It was a day for answering questions.

Jamie Carragher answered the people who questioned whether his best days had gone - he had a stormer, throwing himself into tackles and blocks Istanbul-style.

Lucas answered the critics who say he can't play in the Premier League - outshining the more experienced, and three times more expensive, Michael Carrick.

And best of all everyone connected to LFC - players, fans, manager - showed they can pull together and get a result when it matters most, but then, did anyone ever question that?

What the performance also answered was the murmurs of Benitez "losing the dressing room".

That wasn't a performance of a team that has no faith in its manager. A home FA Cup defeat to Bristol City, well that is.

That was the match that cost Graeme Souness his job as manager at Anfield. And while the doom-mongers would have you believe it, we are light years away from those dark days.

Players of the Souness era have since admitted he HAD lost the dressing room. He had players in his team who wanted him to go and consequently put in half-hearted performances and made sure it happened.

There was no evidence of that kind of attitude in the Liverpool team against United.

Lucas, Aurelio and Javier Mascherano had all came out in the media in the week in support of the manager.

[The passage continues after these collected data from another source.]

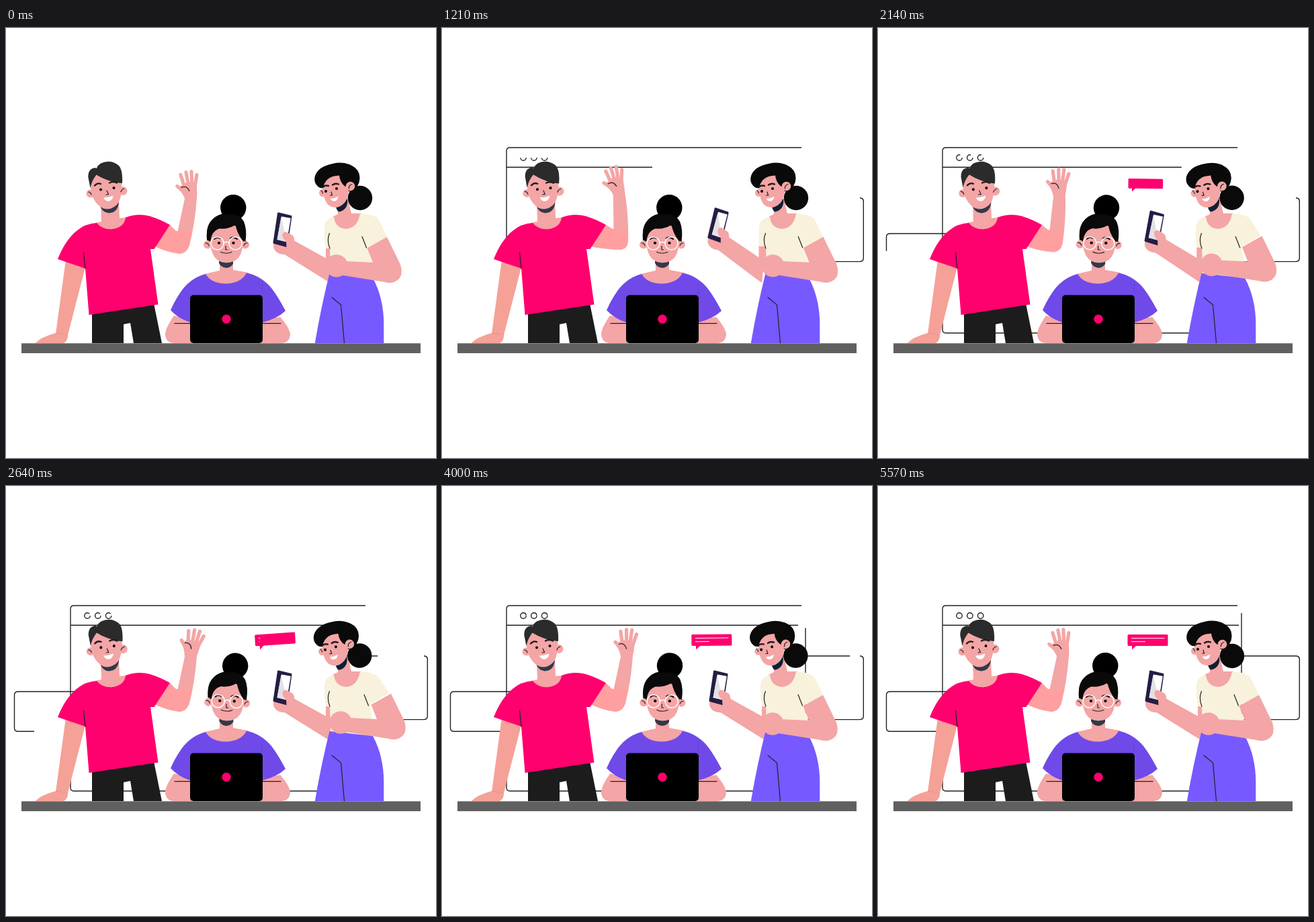
These frames come from a looping animation (640 px wide and 640 px high, 6.07 s). An HTML page:

```html
<!DOCTYPE html>
<html lang="en">
<head>
<meta charset="utf-8">
<title>Team at a desk</title>
<style>
  html, body { margin: 0; height: 100%; overflow: hidden; background: #fff; }
  svg { display: block; width: 100%; height: 100%; }
  .skin { fill: #f4a5a5; }
  .warm { fill: #f5a197; }
  .bright { fill: #ff9f9f; }
  .ink { fill: #0a0a0a; }
  .shade { fill: #2e3a4a; }
  .line, .frame { fill: none; stroke: #222; stroke-width: 1.2; stroke-linecap: round; }
  .frame { stroke-width: 1.4; stroke-linecap: butt; }
  .brow { fill: none; stroke: #1d1d22; stroke-width: 2.4; stroke-linecap: round; }
  .finger { fill: none; stroke: #f4a5a5; stroke-width: 5.2; stroke-linecap: round; }
  .text { stroke: #fff; stroke-width: 1; }
</style>
</head>
<body>
<svg viewBox="0 0 640 640">
  <g class="frame">
    <path class="draw" pathLength="1" d="M535,178H101Q96,178 96,183V449Q96,454 101,454H536Q541,454 541,449V189"/>
    <path class="draw" pathLength="1" d="M96,207.3H537"/>
    <circle class="draw" pathLength="1" cx="121" cy="193" r="4.2"/>
    <circle class="draw" pathLength="1" cx="136.800" cy="193" r="4.2"/>
    <circle class="draw" pathLength="1" cx="152.600" cy="193" r="4.2"/>
    <path id="leftBox" d="M106,306H18Q12.500,306 12.500,311V360Q12.500,365.300 18,365.300H112"/>
    <path id="rightBox" pathLength="1" d="M622,253Q627.300,253 627.300,258V342Q627.300,347.600 622,347.600H508Q503,347.600 503,342V258Q503,253 508,253H622"/>
  </g>

  <g id="bubble">
    <path fill="#ff006e" d="M373,221H430Q431.500,221 431.500,222.500V236.500Q431.500,238 430,238H384L378,243.500V238H373Q371.500,238 371.500,236.500V222.500Q371.500,221 373,221Z"/>
    <path id="text1" class="text"/>
    <path id="text2" class="text"/>
  </g>

  <!-- waving man -->
  <g id="forearm">
    <path class="skin" d="M-8,-18L-7,-74H10Q15,-40 13,0Q10,14 -2,14L-10,6Z"/>
    <g id="hand">
      <path class="skin" d="M-14,-16Q-8,-22 0,-21Q8,-20 9,-14Q10,-5 9,5L-8,5Q-12,-6 -21,-13Z"/>
      <path class="finger" d="M9,-32L6,-13M1,-37L2,-14M-7,-36L-3,-14M-15,-32L-9,-13M-20,-15L-8,-5"/>
      <path class="line" d="M-14,-13Q-6,-17 -2,-8"/>
    </g>
  </g>
  <path id="upperArm" class="bright"/>
  <path class="warm" d="M89,345L74,455L92,457L118,356Z"/>
  <path class="warm" d="M44,468.500Q52,460 74,454L92,457Q92.500,465 86,469H45Z"/>
  <path fill="none" stroke="#e08d88" stroke-width=".7" d="M74,454L92,457"/>
  <path fill="#1c1c1c" d="M128,422V469H175V441L185,439L190,469H232L220,410Z"/>
  <path class="skin" d="M141,262L142,288L133,290Q138,302 156,301Q174,300 180,282L169,283L168,258Z"/>
  <path fill="#ff006e" d="M135,290Q118,291 105,302Q88,316 77,344L118,358L123.500,427L226.500,411.500L215,329H220.500L244,293Q230,285 214,280Q196,275 178,282Q176,298 156,299.500Q142,299.500 135,290Z"/>
  <path class="line" d="M115.500,334L118,358"/>
  <g id="manHead">
    <path class="shade" d="M139,262L168,258Q167,275 153,275.500Q143,275 139,262Z"/>
    <circle class="skin" cx="125.500" cy="246.500" r="6"/>
    <circle class="skin" cx="174" cy="242.500" r="6.500"/>
    <path class="skin" d="M125,232Q130,215 150,216L172,224Q174,255 164,264Q152,274 140,266Q130,258 127,245Z"/>
    <path class="line" d="M122.500,244Q126,244 127,248M171,244Q172,240 176,239"/>
    <path fill="#2b2b2b" d="M125.500,238L122.300,222Q122,209 133,208L137,211L135,218Q128,226 125.500,238ZM134.500,218.500Q132,207 141,201.500Q155,195 167,204Q174,210 173,231Q160,230 150,226Q142,223 134.500,218.500Z"/>
    <path class="brow" d="M132,234.500Q136,230 141,232M154,230.500Q159,227.500 165,230.500"/>
    <ellipse class="eye a" cx="141" cy="240.500" rx="2"/>
    <ellipse class="eye a" cx="160.500" cy="238" rx="2"/>
    <path class="line" d="M150,242L152.500,247.500L149,248"/>
    <path fill="#fff" d="M145,252.500Q152,252.500 159.500,249.500Q159,257 152,258Q147,257.500 145,252.500Z"/>
  </g>

  <!-- woman with the laptop -->
  <path class="skin" d="M250,428Q237,447 237,456Q238,469 251,469H277V435Z"/>
  <path class="skin" d="M408,430Q422,446 423,456Q422,469 409,469H379V435Z"/>
  <path class="line" d="M251,439.700H275M381,439.700H409"/>
  <path class="skin" d="M318,340V361L296,366Q304,382 327,382Q351,382 360,364L338,360V340Z"/>
  <path fill="#704ae8" d="M297,366Q272,373 258,396Q251,406 245,420Q257,433 274,438H382Q403,433 416,421Q405,400 395,387Q380,369 358,364.500Q350,380 327,380.500Q305,380 297,366Z"/>
  <path fill="none" stroke="#6440d6" d="M381.500,379V398"/>
  <rect x="274" y="397.500" width="108" height="71.500" rx="5"/>
  <circle cx="328" cy="433.300" r="6.700" fill="#ff006e"/>
  <g id="midHead">
    <path class="shade" d="M317,343H338V351Q334,357 327.500,357Q320,356 317,350Z"/>
    <circle class="ink" cx="328" cy="305" r="29"/>
    <circle cx="338.300" cy="267.300" r="19.200"/>
    <circle class="skin" cx="300" cy="322.500" r="6"/>
    <circle class="skin" cx="356" cy="322.500" r="6"/>
    <path class="skin" d="M304,314Q304,292 328,292Q352,292 352.500,314Q354,349 328,349.500Q304,349 304,314Z"/>
    <path class="ink" d="M299,316Q296,286 318,279Q345,272 354,288Q359,300 356.500,318L352,316Q344,306 341.500,293Q330,300 318,298.500Q306,302 304.500,317Z"/>
    <path class="line" d="M297,320Q301,320 302,324M354,324Q355,320 359,320"/>
    <path class="brow" d="M310,314Q314,310 319,313M334,313Q339,310 344,314" stroke-width="2"/>
    <g fill="none" stroke="#fff" stroke-width="1.500">
      <circle cx="314.500" cy="320.500" r="9.600"/>
      <circle cx="341.500" cy="320.500" r="9.600"/>
      <path d="M324,320Q328,317 332,320"/>
    </g>
    <ellipse class="eye a" cx="317" cy="320" rx="2.200"/>
    <ellipse class="eye a" cx="338.500" cy="320" rx="2.200"/>
    <path class="line" d="M327,324.500V330H329.500M319.500,333.500Q328,337 336,333.500"/>
  </g>

  <!-- woman with the phone -->
  <path id="sleeveSkin" class="skin"/>
  <g id="phoneArm">
    <path class="skin" d="M428,316L484,347V380L477,376L408,333Z"/>
    <ellipse class="skin" cx="413" cy="324" rx="15" ry="13"/>
    <path fill="#241d45" stroke="#241d45" stroke-width="3" stroke-linejoin="round" d="M405.500,276L424,280.500L417.500,324.500L399,319.500Z"/>
    <path fill="#fff" d="M410,280.500L423.800,283L418,318.500L403.500,315Z"/>
    <path fill="#e3e1e4" d="M409.500,281L418,318.500L403.500,315Z"/>
    <path class="skin" d="M411.500,307Q414,301 420,305L427,309Q431,314 428,325L418,334L417,318Q411,313 411.500,307Z"/>
  </g>
  <path class="skin" d="M493,264L494,277L486,281Q488,301 507,301Q526,299 529,276L514,276L509,255Z"/>
  <path id="top" fill="#f8f1dc"/>
  <path class="line" d="M481.500,305.500Q477,316 482,328"/>
  <path id="fold" class="line" d="M530,310.500L536.500,327"/>
  <path fill="#7759ff" d="M481.500,365L546,372Q562,402 562.300,440V469H459.800Q469,415 481.500,365Z"/>
  <path class="line" d="M485,401L498.500,412L503.500,469"/>
  <g id="elbow" class="skin">
    <path d="M537.500,327.500L567,311L587,352Q593,372 578,378Q571,380.500 563,378L500,368L500,347L546,349Z"/>
    <circle cx="492" cy="354" r="16.700"/>
  </g>
  <g id="rightHead">
    <circle class="ink" cx="527" cy="253" r="18.200"/>
    <path fill="#0d2035" d="M490,262L508,254Q510,270 496,273.500Q492,273 490,262Z"/>
    <path class="ink" d="M466,237Q457,231 460,220Q465,206 486,202Q502,198 515,205Q527,211 526.500,224Q526,236 515,242L500,246Z"/>
    <circle class="skin" cx="471.500" cy="245.500" r="5.500"/>
    <path class="skin" d="M472,240Q473,222 496,218L509,232Q512,250 504,260Q494,271 482,265Q473,259 472,240Z"/>
    <path class="ink" d="M463,234Q460,218 478,212L504,210L517,228L505,236Q497,230 496,219.500Q482,221 474,224Q471,229 472,238Q466,239 463,234Z"/>
    <circle class="skin" cx="512.500" cy="235.500" r="6.800"/>
    <path class="line" d="M510.500,239Q510,234 515,232.500M469,242Q471,243 471.500,246"/>
    <path class="brow" d="M472,236.500Q475,233.500 480,235M486,233.500Q490,230.500 495,232.500"/>
    <ellipse class="eye b" cx="476" cy="243" rx="2"/>
    <ellipse class="eye b" cx="492" cy="239" rx="2"/>
    <path class="line" d="M484,244L485.500,249H482.500"/>
    <path fill="#fff" d="M482.500,254Q489,254 494.500,250.500Q494,257 488.500,258Q484,257.500 482.500,254Z"/>
  </g>

  <rect x="23" y="469.300" width="594" height="14.700" fill="#606060"/>
</svg>
<script>
const LOOP = 6070;
const $ = id => document.getElementById(id);
const all = selector => document.querySelectorAll(selector);
const clamp = v => Math.min(1, Math.max(0, v));
const smooth = v => v * v * (3 - 2 * v);
const set = (id, name, value) => $(id).setAttribute(name, value);

// Strong ease-out curve: cubic-bezier(.31, 0, .01, 1)
function ease(x) {
  let low = 0, high = 1;
  for (let i = 0; i < 20; i++) {
    const s = (low + high) / 2, r = 1 - s;
    if (3 * r * r * s * .31 + 3 * r * s * s * .01 + s ** 3 < x) low = s; else high = s;
  }
  return smooth(high);
}
const drawn = (t, start, end) => t <= start ? 0 : t >= end ? 1 : ease((t - start) / (end - start));

// Eased value between [time, value] keys
function keyed(t, ...keys) {
  const i = keys.findIndex(k => k[0] > t);
  if (i < 0) return keys.at(-1)[1];
  if (i === 0) return keys[0][1];
  const [t0, v0] = keys[i - 1], [t1, v1] = keys[i];
  return v0 + (v1 - v0) * smooth((t - t0) / (t1 - t0));
}

function drawFrames(t) {
  const p = drawn(t, 0, 5000);
  all('.draw').forEach(el => el.setAttribute('stroke-dasharray', `${p} 2`));
  set('leftBox', 'stroke-dasharray', `${Math.max(0, 770 * p - 504)} 999`);
  set('leftBox', 'visibility', 770 * p > 504 ? 'visible' : 'hidden');
  set('rightBox', 'stroke-dasharray', `${drawn(t, 100, 5570)} 2`);
}

function drawBubble(t) {
  const scale = smooth(clamp((t - 1530) / 800));
  const turn = keyed(t, [1530, 18], [2400, -4], [2640, -3.8], [3430, -2], [4500, .5], [5140, 0]);
  set('bubble', 'transform', `translate(378 243) rotate(${turn}) scale(${scale}) translate(-378 -243)`);
  const line = smooth(clamp((t - 2540) / 750));
  set('text1', 'd', `M377,226.500h${49.500 * line}`);
  set('text2', 'd', `M377,231.700h${21 * line}`);
}

function drawMan(t) {
  const arm = keyed(t, [0, 11], [790, 0], [1640, -4], [2500, 11]);
  const hand = keyed(t, [0, 0], [790, -7], [1640, -7], [2500, 20], [3430, 20], [4570, 1], [5140, 0]);
  const a = (11 - arm) / 11;
  set('forearm', 'transform', `translate(${260 + 3.5 * a} ${322 - 5 * a}) rotate(${arm})`);
  set('hand', 'transform', `translate(1 -73) rotate(${hand - arm})`);
  set('upperArm', 'd', `M244,293L253,${302 - 3 * a}L${277 - a},${303 - a}L${272 + 4 * a},${325 - 4 * a}
    Q${268 + 6 * a},${336 - 5 * a} ${258 + 4 * a},${336 - 5 * a}Q240,${334 - 4 * a} 221,325L215,320Z`);
  const tilt = keyed(t, [0, 0], [790, .7], [1640, 1.8], [2640, .4], [3430, 0]);
  set('manHead', 'transform', `rotate(${tilt} 152 285)`);
}

function drawWomen(t) {
  const mid = keyed(t, [0, 0], [1500, 0], [2640, 1.8], [3430, .9], [4570, 0]);
  set('midHead', 'transform', `rotate(${mid} 328 360)`);
  const right = keyed(t, [0, 0], [1640, 0], [2640, -1.5], [3430, -2.5], [4570, 0]);
  set('rightHead', 'transform', `rotate(${right} 505 280)`);

  const s = keyed(t, [0, 0], [790, 1], [1640, 1], [2500, 0]);
  const e = keyed(t, [0, 0], [1000, 0], [1640, .3], [2500, 1], [2640, 1], [3430, 0]);
  set('phoneArm', 'transform', `translate(${-6 * s} ${-s}) rotate(${5 * s} 480 360)`);
  set('elbow', 'transform', `translate(${6 * e} ${-2 * e})`);
  set('fold', 'transform', `translate(${3 * e} 0)`);
  const hemX = 476 - 4.5 * s, hemY = 328 - 3 * s;
  set('sleeveSkin', 'd', `M${hemX},${hemY - 2}H486V380L${hemX},${hemY + 17}Z`);
  set('top', 'd', `M488,281Q${475 - 2 * s},284 ${474 - 2 * s},296Q${473 - 2 * s},310 ${hemX},${hemY}
    H482L483,367L546,372L545,349L${538 + 4 * e},${327 - 2 * e}L${567 + 3 * e},${311 - 3 * e}L554,284
    Q545,276 527,276.500Q523,298 506,299Q490,298 488,281Z`);
}

function blink(t) {
  for (const [name, at] of [['.a', 790], ['.b', 1640]]) {
    const open = clamp(Math.abs(t - at) / 180);
    all('.eye' + name).forEach(el => el.setAttribute('ry', .5 + 1.6 * open));
  }
}

function render(now) {
  const t = Math.max(0, now) % LOOP;
  drawFrames(t);
  drawBubble(t);
  drawMan(t);
  drawWomen(t);
  blink(t);
}

const begin = performance.now();
render(0);
requestAnimationFrame(function tick(now) {
  render(now - begin);
  requestAnimationFrame(tick);
});
</script>
</body>
</html>
```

But actions speak louder than words. And there were no signs of a disaffected team on the pitch - from keeper to striker they all wanted it, summed up by Pepe Reina's pitch-long dash to congratulate David N'Gog after his coolly-taken match clincher.

That outpouring of relief was replicated in the stands where grown men screamed, hugged and punched the air and it was the same in the press box - well for Tony Barrett at least...

But this was a top, top performance. It's hard enough beating the Mancs at the best of times. But when you've lost four on the spin and the world's media is getting ready to label you the worst Reds side in 50 years, it shows some mettle to pull that performance out of the bag.

Not that it will satisfy everyone, of course.

But, as Benjamin Franklin said: "Any fool can criticise, condemn, and complain...and most fools do."